Humans is powered by Vocal.
Vocal is a platform that provides storytelling tools and engaged communities for writers, musicians, filmmakers, podcasters, and other creators to get discovered and fund their creativity.
How does Vocal work?
Creators share their stories on Vocal’s communities. In return, creators earn money when they are tipped and when their stories are read.
How do I join Vocal?
Vocal welcomes creators of all shapes and sizes. Join for free and start creating.
To learn more about Vocal, visit our resources.Show less
She was eating what looked to be the smoke sage seitan burger or the beast-mode deluxe, but he couldn't tell. There was a weird thought in Bray's mind, he felt it. There was only the sound of Nalani chewing her food, and breathing heavily.
"Can you bring my rolls of film, please?" She asked him this through messenger just before their sit down, and that was when the weird thought really came in. He hadn't gotten her films developed in three weeks, why did she ask for it today?
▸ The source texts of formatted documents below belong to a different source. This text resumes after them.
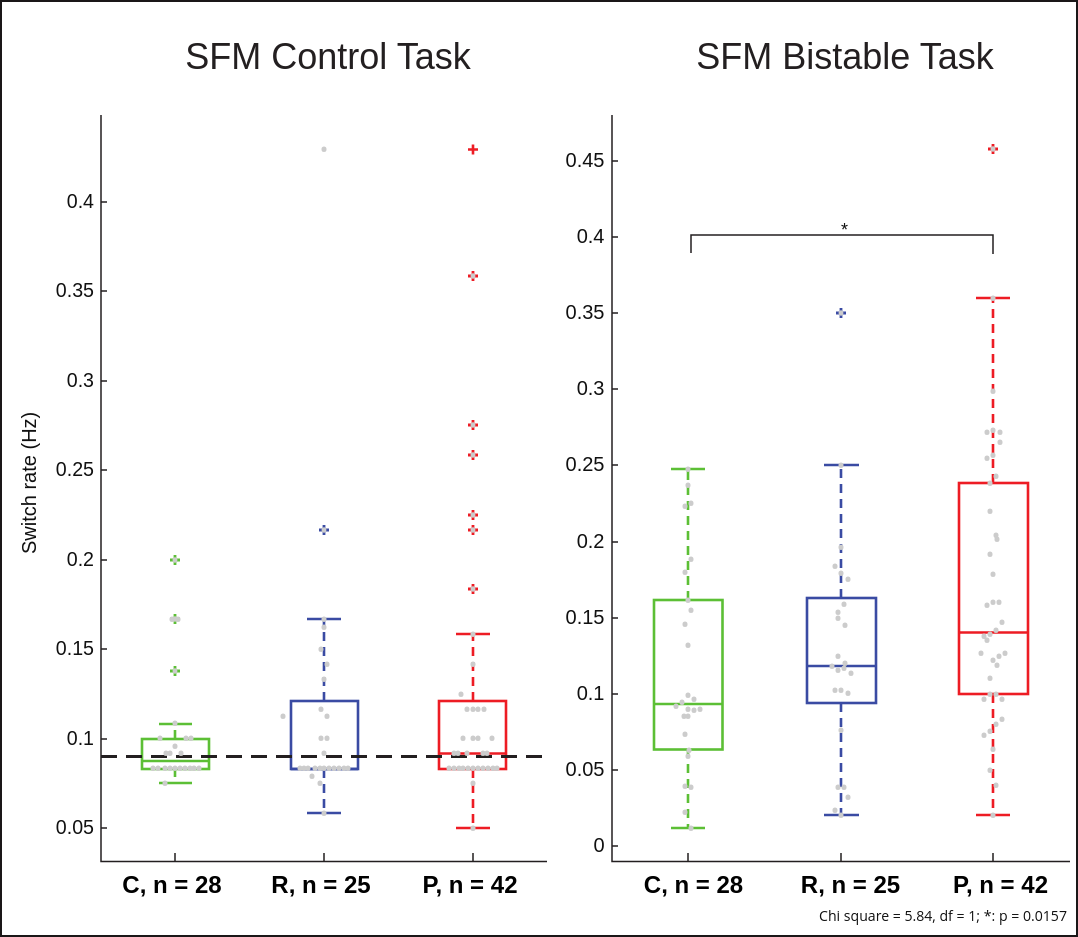
<!DOCTYPE html>
<html lang="en">
<head>
<meta charset="utf-8">
<title>Switch rate by group</title>
<style>
:root { --ink: #231f20; --text: #111; --control: #5cbf35; --relative: #3a4ba3; --patient: #ed1c24; --dot: #cccccc; }
* { box-sizing: border-box; margin: 0; padding: 0; }
html, body { width: 1078px; height: 937px; overflow: hidden; background: #fff; }
.figure { position: relative; width: 1078px; height: 937px; border: 2.5px solid #1a1718; background: #fff; color: var(--text); font-family: "Liberation Sans", Arial, sans-serif; }
.figure > * { position: absolute; }
.plots { left: -2.5px; top: -2.5px; width: 1078px; height: 937px; }
.titles { left: -2.5px; top: 35px; width: 1078px; display: grid; grid-template-columns: 147px 363px 154px 363px; }
.titles h2 { font-size: 36px; font-weight: 400; line-height: 40px; text-align: center; white-space: nowrap; color: var(--ink); }
.titles h2:first-child { grid-column: 2; }
.titles h2:last-child { grid-column: 4; }
.rate { left: 14.5px; top: 391px; height: 180px; width: 24px; line-height: 24px; font-size: 20px; text-align: center; writing-mode: vertical-rl; transform: rotate(180deg); white-space: nowrap; }
.scale { display: flex; flex-direction: column; justify-content: space-between; list-style: none; width: 60px; font-size: 20px; line-height: 24px; text-align: right; }
.scale-control { left: 32px; top: 187px; height: 650px; font-size: 19.6px; }
.scale-bistable { left: 542.5px; top: 146px; height: 709px; }
.groups { display: grid; list-style: none; top: 869px; font-size: 24px; line-height: 28px; font-weight: 700; text-align: center; white-space: nowrap; color: #000; }
.groups-control { left: 95.5px; grid-template-columns: 149px 149px 149px; }
.groups-bistable { left: 612.5px; grid-template-columns: 158px 156px 144px; }
.note { right: 9px; top: 904px; font: 14.1px/20px "Open Sans", "Noto Sans", sans-serif; white-space: nowrap; }
.star { left: 832.5px; top: 216px; width: 20px; text-align: center; font-size: 18px; line-height: 24px; }
.axis { fill: none; stroke: var(--ink); stroke-width: 1.5; }
.threshold { stroke: var(--ink); stroke-width: 2.8; stroke-dasharray: 16 9; }
.box { fill: none; stroke: currentColor; stroke-width: 2.6; }
.whisker { stroke-dasharray: 9 6; }
.c { color: var(--control); }
.r { color: var(--relative); }
.p { color: var(--patient); }
.dots { fill: none; stroke: var(--dot); stroke-width: 5; stroke-linecap: round; }
</style>
</head>
<body>
<main class="figure">
<svg class="plots" viewBox="0 0 1078 937" role="img" aria-label="Box plots of switch rate for groups C, R and P in two tasks">
  <defs>
    <g id="outlier">
      <path d="M-5 0H5M0-5V5" fill="none" stroke="currentColor" stroke-width="2.8"/>
      <ellipse rx="2.4" ry="2.8" fill="#ccc"/>
    </g>
  </defs>

  <g id="control-axes" class="axis">
    <path d="M101 115V861.500H547"/>
    <path d="M101 202h6M101 291h6M101 381h6M101 470h6M101 560h6M101 649h6M101 739h6M101 828h6"/>
    <path d="M175 861v-8M324 861v-8M473 861v-8"/>
  </g>
  <g id="bistable-axes" class="axis">
    <path d="M612 115V861.500H1070"/>
    <path d="M612 161h6M612 237h6M612 313h6M612 389h6M612 465h6M612 542h6M612 618h6M612 694h6M612 770h6M612 846h6"/>
    <path d="M688 861v-8M841 861v-8M993 861v-8"/>
    <path d="M691 253V235H993V254"/>
  </g>

  <g id="control-boxes" class="box">
    <g class="c">
      <path class="whisker" d="M175 739V724M175 768V783"/>
      <path d="M159 724h33M159 783h33M142 761h67"/>
      <rect x="142" y="739" width="67" height="30"/>
    </g>
    <g class="r">
      <path class="whisker" d="M324 701V619M324 769V813"/>
      <path d="M307 619h34M307 813h34M291 769h67"/>
      <rect x="291" y="701" width="67" height="68"/>
    </g>
    <g class="p">
      <path class="whisker" d="M473 701V634M473 769V828"/>
      <path d="M456 634h34M456 828h34M439 753.500h67"/>
      <rect x="439" y="701" width="67" height="68"/>
    </g>
  </g>
  <line class="threshold" x1="101" y1="756.500" x2="547" y2="756.500"/>

  <g id="bistable-boxes" class="box">
    <g class="c">
      <path class="whisker" d="M688 600V469M688 749V828"/>
      <path d="M671 469h34M671 828h34M654 704h68"/>
      <rect x="654" y="600" width="68.500" height="149.500"/>
    </g>
    <g class="r">
      <path class="whisker" d="M841 598V465M841 703V815"/>
      <path d="M824 465h35M824 815h35M807 666h69"/>
      <rect x="807" y="598" width="69" height="105"/>
    </g>
    <g class="p">
      <path class="whisker" d="M993 483V298M993 694V815"/>
      <path d="M976 298h34M976 815h34M959 632.500h69"/>
      <rect x="959" y="483" width="69" height="211"/>
    </g>
  </g>

  <g id="outliers">
    <g class="c">
      <use href="#outlier" x="175" y="560"/>
      <use href="#outlier" x="175" y="619"/>
      <use href="#outlier" x="175" y="671"/>
    </g>
    <g class="r">
      <use href="#outlier" x="324" y="530"/>
      <use href="#outlier" x="841" y="313"/>
    </g>
    <g class="p">
      <path class="box" d="M468 149.500h10M473 144.500v10"/>
      <use href="#outlier" x="473" y="276"/>
      <use href="#outlier" x="473" y="425"/>
      <use href="#outlier" x="473" y="455"/>
      <use href="#outlier" x="473" y="515"/>
      <use href="#outlier" x="473" y="530"/>
      <use href="#outlier" x="473" y="589"/>
      <use href="#outlier" x="993" y="149"/>
    </g>
  </g>

  <g id="control-samples" class="dots">
    <path d="M172 619v.5M178 619v.5M175 723v.5M160 738v.5M186 738v.5M191 738v.5M175 746v.5M166 753v.5M170 753v.5M181 753v.5M153 768v.5M158 768v.5M165 768v.5M170 768v.5M175 768v.5M180 768v.5M185 768v.5M190 768v.5M194 768v.5M199 768v.5M165 783v.5"/>
    <path d="M324 149v.5M324 619v.5M324 627v.5M321 649v.5M327 664v.5M324 679v.5M321 709v.5M283 716v.5M327 716v.5M321 738v.5M327 738v.5M324 753v.5M300 768v.5M304 768v.5M308 768v.5M315 768v.5M320 768v.5M324 768v.5M329 768v.5M334 768v.5M339 768v.5M344 768v.5M348 768v.5M312 776v.5M320 783v.5M324 813v.5"/>
    <path d="M473 634v.5M473 664v.5M461 694v.5M467 709v.5M473 709v.5M478 709v.5M484 709v.5M463 738v.5M473 738v.5M478 738v.5M492 738v.5M454 753v.5M458 753v.5M467 753v.5M483 753v.5M487 753v.5M449 768v.5M454 768v.5M459 768v.5M463 768v.5M468 768v.5M473 768v.5M478 768v.5M483 768v.5M488 768v.5M493 768v.5M497 768v.5M473 783v.5M473 828v.5"/>
  </g>
  <g id="bistable-samples" class="dots">
    <path d="M688 469v.5M688 485v.5M685 506v.5M691 503v.5M691 559v.5M685 572v.5M688 600v.5M691 610v.5M685 624v.5M688 645v.5M688 695v.5M694 699v.5M682 702v.5M676 706v.5M688 709v.5M694 710v.5M700 709v.5M684 716v.5M688 716v.5M685 734v.5M689 750v.5M688 756v.5M685 786v.5M691 787v.5M685 812v.5M691 828v.5"/>
    <path d="M841 465v.5M841 547v.5M835 566v.5M841 573v.5M848 579v.5M844 604v.5M838 612v.5M838 618v.5M845 625v.5M838 656v.5M845 663v.5M832 666v.5M838 670v.5M844 668v.5M851 673v.5M835 690v.5M841 690v.5M848 693v.5M841 730v.5M838 787v.5M844 787v.5M848 797v.5M835 810v.5M841 815v.5"/>
    <path d="M993 298v.5M993 391v.5M987 432v.5M993 430v.5M1000 432v.5M1000 442v.5M993 455v.5M987 458v.5M996 476v.5M990 483v.5M990 511v.5M996 535v.5M997 539v.5M990 554v.5M993 574v.5M987 605v.5M993 602v.5M999 602v.5M1002 622v.5M996 630v.5M984 636v.5M990 634v.5M987 640v.5M981 653v.5M999 656v.5M1005 653v.5M993 660v.5M997 665v.5M990 678v.5M990 694v.5M996 694v.5M984 699v.5M1002 699v.5M1002 719v.5M996 724v.5M990 731v.5M984 735v.5M993 749v.5M990 770v.5M996 785v.5M993 815v.5"/>
  </g>
</svg>

<header class="titles"><h2>SFM Control Task</h2><h2>SFM Bistable Task</h2></header>
<p class="rate">Switch rate (Hz)</p>
<ul class="scale scale-control"><li>0.4</li><li>0.35</li><li>0.3</li><li>0.25</li><li>0.2</li><li>0.15</li><li>0.1</li><li>0.05</li></ul>
<ul class="scale scale-bistable"><li>0.45</li><li>0.4</li><li>0.35</li><li>0.3</li><li>0.25</li><li>0.2</li><li>0.15</li><li>0.1</li><li>0.05</li><li>0</li></ul>
<p class="star">*</p>
<ul class="groups groups-control"><li>C, n = 28</li><li>R, n = 25</li><li>P, n = 42</li></ul>
<ul class="groups groups-bistable"><li>C, n = 28</li><li>R, n = 25</li><li>P, n = 42</li></ul>
<p class="note">Chi square = 5.84, df = 1; *: p = 0.0157</p>
</main>
</body>
</html>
It was Wednesday, a hot-ass August day in midtown, at the Pennsy. There was an event happening just a few feet from them, and Bray, unlike Nalanie, wasn't eating (he hadn't eaten in a day, but has been drinking Gatorade a lot, lately). She had a look of annoyance, and she was fierce—she had something to say, but gave it some more thought. She did something Bray never appreciated, she pulled out her iPad, looked at it for a few seconds, and she handed it over to him.
"What?" he asked, blankly.
"What I highlighted, those were the things you said that almost made me cry."
He didn't get it. He read the conversation, which was a .pdf form of the messenger conversation they had hours ago. The words she highlighted were reminders of a man saying what he knew wasn't true but seldom could cope with being wrong. There was mockery in his voice as he read the words, aloud. Nalani had just sat there, looking at him, knowing exactly what needed to be done. There wasn't room for considering, no room for patience and seldom was there any ounce of empathy left in her. He continued reading aloud.
"You didn't even watch my video," and he read another one, "... hell, you don't even give me love, the way you used to."
He gave her an ironic look, and before reading the next highlighted line, Nalani snatched the iPad away from him.
"You can go now. It's over."
Over? Wait... he paused, but still putting a front, unguarded. "It's over? Just like that, huh?"
"Yes, you can go now." And proceeded to eat.
"I'm not leaving, fuck that."
"Then I'll call security."
"Please, you'll be doing me a fuckin' favor, go ahead."
She looked behind her and saw two young twenty something year old, scrawny men wearing tight blue shirts reading 'Security.' She turned facing Bray, again and said nothing.
There was nothing to say, actually, at this point. It's been almost two years, and this was what it was coming down to, he thought. Nalani didn't think twice, Nalani didn't think anything, or that's how it looked. There was tension, there was trading displeasure and there wasn't a moment for redemption, on his part. Nalani walked away.
Bray followed her, like in the movies and he knew it was absolutely absurd, but hey—fuck it, right? Okay, if this was going to be the way it happens, let us stop and talk somewhere private and say something meaningful, with a little bit of sting, he thought.
She threatened him as she walked.
"I'll call the cops, don't fuckin' touch me."
He kept pursuing, though. She didn't turn, once. The view was familiar and he lost all of his steam, seeing the building of her job. In his head, he played the scenario of Nalani turning to him for a 'farewell' or a 'it was really good knowing you,' something to that regard. She opened the door, though, and as she took her first step in, he grabbed the knob. Both their hands close but not over each other like it could've been. They both glared, it wasn't nice at all, it all happened too fast. Nalani was gone.
He went to the sidewalk and started calling her and messaging her. There was this feeling of loss, like the way you may have lost your savings or you just got news of someone, you were close to's death. Noise... heat... vision... it all just, receded. Nothing but still, and the waking in a momentum of the big bang. He messaged till she answered him, she may have been emotional or just, but messages are quite hard and rather vague to grasp such a conclusion.
"It needed to be done." She sent.
"This was on you." She sent.
"Make me proud." She sent.
Make me proud? He was taken aback. The words felt played, rehearsed, as you could imagine with anyone else in this scene. That's what it felt like, a scene.
He asked her to tell him she loved him. She did, and then she stopped answering. It was only three o'clock, now.
The word 'toxic' came to mind. She had mentioned something before about Bray being toxic. He was, he knew it, then.
Isn't that something? You realize every thing wrong with you right after its hit ya. He had to walk four blocks and three shamefully long avenues to the F train, at Herald Square. He wanted to know what Nalani was thinking and feeling, at this exact moment.
Too bad he couldn't.